Remembering Ria — A Tribute to Ria Pell is promising to be a “Ria Riot” on Friday and will include live performances by The Rent Boys, Tweezer, The Caminos and Slim Chance & the Convicts. DJs on hand include gay favorites DJ Vicki Powell, DJ Bendito and DJ Ree DE La Vega. Performance art will take place in the streets and food will be provided by El Myr and others of Pell’s favorite places. Tickets are $20 with and everything gets kicked off at 7 p.m.
The news of Ria Pell’s death spread like wildfire via Facebook on the evening of Nov. 24. The chef and owner of Ria’s Bluebird in Grant Park had died that afternoon of an undiscovered enlarged heart while cooking at home, according to friends and family.
A loving tribute and family obituary in the Atlanta Journal-Constitution described Pell, 45, as the city’s “gay mayor.” The AJC obituary also stated, “though neither technically L, G, B or T, Ria’s queer butch love created space all around the country for people to be their true selves.”
Her family includes her wife, Kiki Carr, and her partner, Karen Portaleo.
Ben Cheeves, a co-owner of gay bar Mary’s in East Atlanta, came to know Pell around 2005.
“We both kind of came up in the punk scene,” he said. “We were going to shows in Little Five Points and East Atlanta. We were like punk rock kids and became queer later. We bonded through music and queer politics.”
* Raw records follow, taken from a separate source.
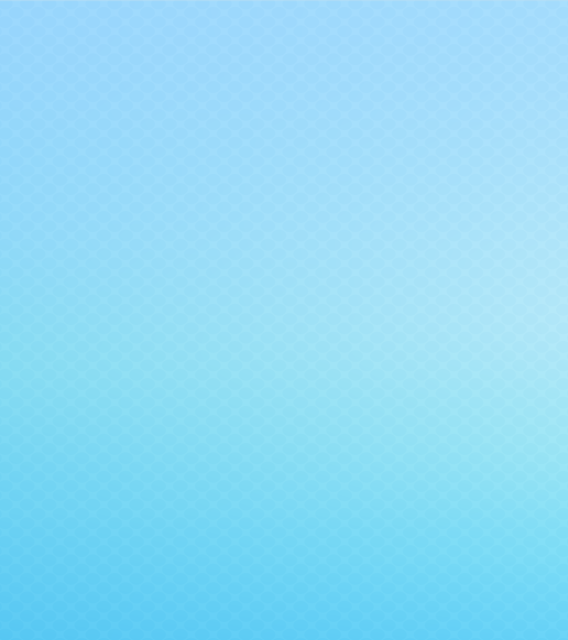
A Shadertoy shader for this background:

```glsl
// Pale sky gradient, azure at the foot and lavender blue at the top, glowing on
// the right. Two vertical colour ramps are blended across the canvas, then
// covered with a faint staggered lattice of oval dots and a thin top edge.

// Blend five colours upward; the inner three sit at the heights in stops.
vec3 ramp(float y, vec3 stops, vec3 foot, vec3 low, vec3 middle, vec3 high, vec3 top) {
    vec3 color = mix(foot, low, clamp(y / stops.x, 0.0, 1.0));
    color = mix(color, middle, smoothstep(stops.x - 0.03, stops.y + 0.03, y));
    color = mix(color, high, smoothstep(stops.y - 0.03, stops.z + 0.03, y));
    return mix(color, top, smoothstep(stops.z - 0.03, 1.0, y));
}

// Coverage of an oval dot repeated on a rectangular grid.
float dotGrid(vec2 p, vec2 period, float blur) {
    vec2 cell = (fract(p / period + 0.5) - 0.5) * period;
    float d = (length(cell / vec2(0.0115, 0.0092)) - 1.0) * 0.0102;
    return 1.0 - smoothstep(-blur, blur, d);
}

void mainImage(out vec4 fragColor, in vec2 fragCoord) {
    vec2 uv = fragCoord / iResolution.xy;
    float pixel = 1.0 / iResolution.y;

    // Background ramps for the left and right sides
    vec3 left = ramp(uv.y, vec3(0.20, 0.43, 0.68),
        vec3(0.345, 0.785, 0.955), vec3(0.430, 0.825, 0.955),
        vec3(0.530, 0.863, 0.950), vec3(0.575, 0.850, 0.980), vec3(0.600, 0.840, 0.990));
    vec3 right = ramp(uv.y, vec3(0.13, 0.31, 0.50),
        vec3(0.405, 0.825, 0.970), vec3(0.490, 0.865, 0.965),
        vec3(0.620, 0.900, 0.960), vec3(0.705, 0.908, 0.975), vec3(0.648, 0.866, 0.990));
    vec3 color = mix(left, right, uv.x);

    // Staggered dots, slightly darker than the lattice between them
    vec2 period = vec2(0.0342, 0.0290);
    vec2 p = (uv - vec2(0.3754, 0.632)) * vec2(iResolution.x / iResolution.y, 1.0);
    float blur = max(0.0012, 0.75 * pixel);
    float dots = max(dotGrid(p, period, blur), dotGrid(p + 0.5 * period, period, blur));
    color += mix(vec3(0.012, 0.007, 0.003), vec3(-0.008, -0.005, -0.003), dots);

    // Thin pale line along the top
    float edge = smoothstep(0.9985 - pixel, 0.9985 + pixel, uv.y);
    color = mix(color, vec3(0.73, 0.87, 0.95), 0.6 * edge);

    fragColor = vec4(color, 1.0);
}
```
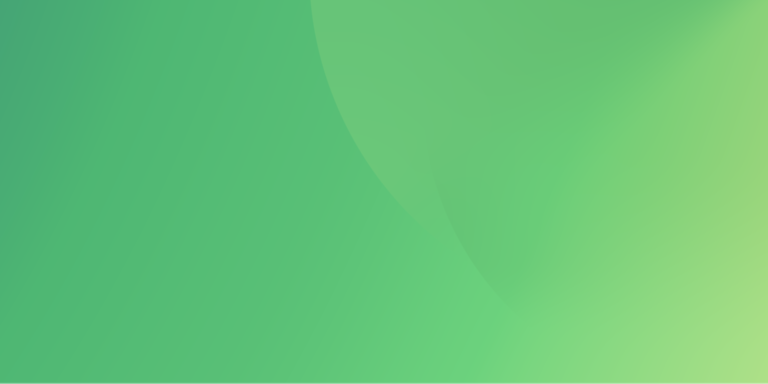
A Shadertoy shader for this background:

```glsl
// Soft green backdrop: a teal-to-lime sweep crossed by two large, faint discs.
// The sweep is a chain of blended stops along a bent axis; the discs are
// distance functions whose fills fade along a diagonal light and near the floor.

// Colour of the sweep at position s along its axis.
vec3 sweepColor(float s) {
    vec3 c = mix(vec3(0.272, 0.645, 0.458), vec3(0.30, 0.71, 0.45), clamp(s / 0.42, 0.0, 1.0));
    c = mix(c, vec3(0.347, 0.752, 0.463), smoothstep(0.2, 1.15, s));
    c = mix(c, vec3(0.43, 0.83, 0.493), smoothstep(0.95, 1.78, s));
    return mix(c, vec3(0.69, 0.88, 0.533), clamp((s - 1.62) / 0.75, 0.0, 1.0));
}

// Antialiased coverage of a disc.
float disc(vec2 p, vec2 center, float radius) {
    float pixel = 1.0 / iResolution.y;
    return 1.0 - smoothstep(-pixel, pixel, length(p - center) - radius);
}

void mainImage(out vec4 fragColor, in vec2 fragCoord) {
    vec2 p = fragCoord / iResolution.y;

    // Background sweep, its axis bending down toward the lower left
    float depth = 1.0 - p.y;
    float bend = 0.14 * depth * depth * max(1.0 - 0.5 * p.x, 0.0);
    vec3 color = sweepColor(p.x + 0.35 * depth + bend);

    // Muted, warmer light over the upper right
    float warmth = smoothstep(1.2, 1.75, p.x) * smoothstep(0.05, 0.6, p.y);
    color *= mix(vec3(1.0), vec3(0.965, 0.963, 0.925), warmth);

    // Upper disc: lit rim on the left, deeper green on the right
    vec3 fill = mix(vec3(0.403, 0.767, 0.47), vec3(0.393, 0.75, 0.445),
                    smoothstep(0.9, 1.6, p.x));
    fill += vec3(0.035, 0.033, 0.015) * depth;

    // Its fill ends at a diagonal beam, crisper toward the upper right
    float beam = dot(p - vec2(1.667, 0.805), vec2(-0.61, 0.79));
    float softness = mix(0.24, 0.1, smoothstep(1.4, 2.0, p.x));
    float aboveBeam = smoothstep(-0.65 * softness, softness, beam);
    color = mix(color, fill, disc(p, vec2(1.715, 1.08), 0.91) * aboveBeam);

    // Lower disc: a slight shade along its left rim, dissolving at both ends
    float shade = disc(p, vec2(1.885, 0.75), 0.785)
                * smoothstep(0.12, 0.32, p.y) * (1.0 - smoothstep(0.3, 0.68, p.y))
                * (1.0 - smoothstep(1.2, 1.75, p.x));
    color *= mix(vec3(1.0), vec3(0.972, 0.966, 0.96), shade);

    // Thin pale line along the floor
    color = mix(color, vec3(0.95, 0.98, 0.95), 0.4 * (1.0 - smoothstep(0.001, 0.005, p.y)));

    fragColor = vec4(color, 1.0);
}
```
Pell started working in the restaurant business and worked for such renowned chefs as Anne Quatrano at the Floataway Cafe, a highlight of her career she told GA Voice last year.
In 2000, she opened Ria’s Bluebird in an abandoned liquor store on Memorial Drive across the street from Oakland Cemetery. Her success then led to numerous other businesses opening in that part of Grant Park, revitalizing a once decrepit strip of the city.
In 2009, Pell tried her hand with a new restaurant, Sauced, on Edgewood Avenue. She sold the business in 2012 after winning $10,000 on the Food Network’s popular reality cooking show “Chopped,” saying at the time she planned to dedicate more time to Ria’s Bluebird.
Pell was voted Best Chef in 2011 and 2013 by the readers of GA Voice and Ria’s Bluebird won Best Breakfast in 2011.
She was also a founder of Mondo Homo in 2006 along with Carr, Cheeves and several others. Mondo Homo was an alternative queer art and music festival that celebrated the otherness of Atlanta and the South’s LGBTQ scenes and politics.
It staged itself away from the “assimilationist” attitude of the marriage equality movement, for example, and instead focused its energy on issues such as immigration rights and social justice for the poor while also throwing concerts with queer hip hop artists, flamboyant rockers and sexually titillating performance art. The fest was discontinued last year.
Pell performed as DJ Hawg Tied for several years at the popular “Log Jam” parties at Mary’s that was especially created to cater to trans people and be a “cruisy” night for all gender identities, Cheeves said.
On Nov. 30, more than 1,000 people attended Pell’s funeral at Westview Cemetery. A procession of classic cars, hot rods, motorcycles, trucks and contemporary cars that began at Ria’s Bluebird on Cherokee Avenue and trailed nearly all the way to the Atlanta Zoo fell in line with other vehicles on Memorial Drive to drive to the cemetery on the crisp, clear morning.
A party was held later that day at Ria’s Bluebird that included a fireworks show.
A Facebook page dedicated to Pell, named Remembering Ria, was created shortly after her death and more than 5,000 people have “liked” it already. The page has become a place where people are sharing memories, stories, photos and videos of their friend.